Three years after North Carolina enacted justice reinvestment legislation, this report reviews the policies the state enacted and their impact on North Carolina’s correctional and criminal justice system. Through transforming the state’s probation system, reinventing how treatment is delivered, and expanding supervision, the state has seen declines in its prison population, the number of probation revocations, and releases from prison without supervision.
In 2010, North Carolina’s prison population was projected to grow by 10 percent in the next decade. Probation revocations accounted for more than half of prison admissions, and only about 15 percent of people released from prison received supervision. From 2010 to 2011, the CSG Justice Center worked with North Carolina state leaders to develop data-driven policy options designed to reduce corrections spending and increase public safety. CSG Justice Center experts interviewed stakeholders across the criminal justice system and conducted a comprehensive analysis of North Carolina’s criminal justice data. The Justice Reinvestment Act was signed into law in 2011. Among other things, the law:

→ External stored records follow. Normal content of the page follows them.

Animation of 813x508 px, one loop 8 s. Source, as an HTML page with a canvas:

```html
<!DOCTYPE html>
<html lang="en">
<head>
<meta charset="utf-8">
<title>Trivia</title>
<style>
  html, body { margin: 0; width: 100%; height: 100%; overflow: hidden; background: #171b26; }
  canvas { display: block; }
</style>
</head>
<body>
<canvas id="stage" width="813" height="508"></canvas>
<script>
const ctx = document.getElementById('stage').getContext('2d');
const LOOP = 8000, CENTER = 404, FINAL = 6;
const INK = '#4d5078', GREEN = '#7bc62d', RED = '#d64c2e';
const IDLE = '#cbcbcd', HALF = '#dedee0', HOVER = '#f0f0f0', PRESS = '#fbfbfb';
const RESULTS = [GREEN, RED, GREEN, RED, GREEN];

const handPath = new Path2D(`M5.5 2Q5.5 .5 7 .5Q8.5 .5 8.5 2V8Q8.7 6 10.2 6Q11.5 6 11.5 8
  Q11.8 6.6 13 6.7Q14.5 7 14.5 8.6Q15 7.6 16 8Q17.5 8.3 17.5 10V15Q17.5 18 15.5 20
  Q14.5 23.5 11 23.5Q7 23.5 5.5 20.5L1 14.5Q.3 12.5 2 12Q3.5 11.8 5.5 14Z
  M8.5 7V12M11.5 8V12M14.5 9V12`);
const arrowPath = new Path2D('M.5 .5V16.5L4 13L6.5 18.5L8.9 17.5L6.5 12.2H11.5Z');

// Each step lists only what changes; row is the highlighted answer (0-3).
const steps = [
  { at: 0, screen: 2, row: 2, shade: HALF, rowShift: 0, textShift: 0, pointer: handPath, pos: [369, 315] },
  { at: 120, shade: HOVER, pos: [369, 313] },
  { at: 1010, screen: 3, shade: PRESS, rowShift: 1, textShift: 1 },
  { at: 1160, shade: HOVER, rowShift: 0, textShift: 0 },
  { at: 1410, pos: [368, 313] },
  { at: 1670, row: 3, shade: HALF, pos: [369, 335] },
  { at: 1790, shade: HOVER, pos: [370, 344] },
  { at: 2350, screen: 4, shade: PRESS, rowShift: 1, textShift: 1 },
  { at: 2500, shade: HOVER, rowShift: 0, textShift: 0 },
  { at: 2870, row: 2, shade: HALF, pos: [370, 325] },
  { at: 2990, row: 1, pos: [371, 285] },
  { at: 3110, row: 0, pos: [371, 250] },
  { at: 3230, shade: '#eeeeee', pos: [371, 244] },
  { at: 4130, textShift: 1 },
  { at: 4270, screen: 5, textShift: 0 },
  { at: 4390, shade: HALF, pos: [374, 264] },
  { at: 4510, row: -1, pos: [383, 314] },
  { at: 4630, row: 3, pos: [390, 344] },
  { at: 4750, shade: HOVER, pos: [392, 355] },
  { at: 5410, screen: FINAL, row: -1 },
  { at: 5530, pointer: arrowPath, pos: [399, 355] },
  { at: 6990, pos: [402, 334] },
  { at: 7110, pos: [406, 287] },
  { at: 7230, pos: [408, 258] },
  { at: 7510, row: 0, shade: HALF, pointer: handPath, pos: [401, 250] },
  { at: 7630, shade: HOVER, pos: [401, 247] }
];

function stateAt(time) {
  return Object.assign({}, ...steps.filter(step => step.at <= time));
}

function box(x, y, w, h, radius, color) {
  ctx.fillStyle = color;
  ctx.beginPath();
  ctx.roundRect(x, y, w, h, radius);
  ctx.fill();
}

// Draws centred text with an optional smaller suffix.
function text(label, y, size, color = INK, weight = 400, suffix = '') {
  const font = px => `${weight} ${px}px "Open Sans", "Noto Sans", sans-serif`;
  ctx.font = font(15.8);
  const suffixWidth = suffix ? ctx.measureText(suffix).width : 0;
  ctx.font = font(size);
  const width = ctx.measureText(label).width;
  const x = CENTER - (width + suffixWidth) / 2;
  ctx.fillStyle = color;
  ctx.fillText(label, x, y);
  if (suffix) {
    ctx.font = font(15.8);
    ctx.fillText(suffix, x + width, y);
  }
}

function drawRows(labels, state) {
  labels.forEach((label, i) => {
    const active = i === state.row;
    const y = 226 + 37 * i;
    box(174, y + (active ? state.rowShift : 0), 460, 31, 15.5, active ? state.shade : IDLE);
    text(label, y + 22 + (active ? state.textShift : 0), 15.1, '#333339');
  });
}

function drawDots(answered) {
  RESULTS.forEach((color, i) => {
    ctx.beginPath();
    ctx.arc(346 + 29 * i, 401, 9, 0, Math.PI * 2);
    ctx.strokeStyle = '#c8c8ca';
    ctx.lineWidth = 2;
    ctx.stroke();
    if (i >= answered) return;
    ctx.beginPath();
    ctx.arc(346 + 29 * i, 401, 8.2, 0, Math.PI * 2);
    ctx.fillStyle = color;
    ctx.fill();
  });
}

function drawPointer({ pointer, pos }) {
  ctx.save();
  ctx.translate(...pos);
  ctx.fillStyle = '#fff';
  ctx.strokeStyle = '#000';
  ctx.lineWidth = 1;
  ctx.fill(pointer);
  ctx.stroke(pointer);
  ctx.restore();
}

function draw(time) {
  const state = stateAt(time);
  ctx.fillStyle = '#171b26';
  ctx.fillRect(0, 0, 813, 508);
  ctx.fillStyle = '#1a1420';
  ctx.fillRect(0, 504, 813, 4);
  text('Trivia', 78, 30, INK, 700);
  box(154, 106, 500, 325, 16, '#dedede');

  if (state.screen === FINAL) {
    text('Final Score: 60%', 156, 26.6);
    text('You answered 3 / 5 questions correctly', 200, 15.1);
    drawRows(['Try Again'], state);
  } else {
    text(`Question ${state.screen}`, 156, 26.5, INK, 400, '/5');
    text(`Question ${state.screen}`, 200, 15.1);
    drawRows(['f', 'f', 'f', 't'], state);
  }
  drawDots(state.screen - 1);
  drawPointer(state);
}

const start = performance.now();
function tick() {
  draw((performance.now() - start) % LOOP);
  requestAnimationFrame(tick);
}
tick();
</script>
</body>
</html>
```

- Requires mandatory supervision of individuals convicted of felonies leaving prison;
- Empowers probation officers to use swift and certain jail sanctions for violations of conditions of supervision;
- Increases sentences for repeat offenders of breaking and entering; and
- Diverts nonviolent, first-time felony drug offenders from prison using second chance incentives, saving both prison bed space and tax dollars.
These policies are projected to save the state up to an estimated $560 million over 6 years in reduced spending and averted costs. The legislature reprioritized more than $8 million in treatment funding in its FY2012 budget to better target existing community-based treatment resources. The CSG Justice Center provided technical assistance to North Carolina on the implementation of these policies.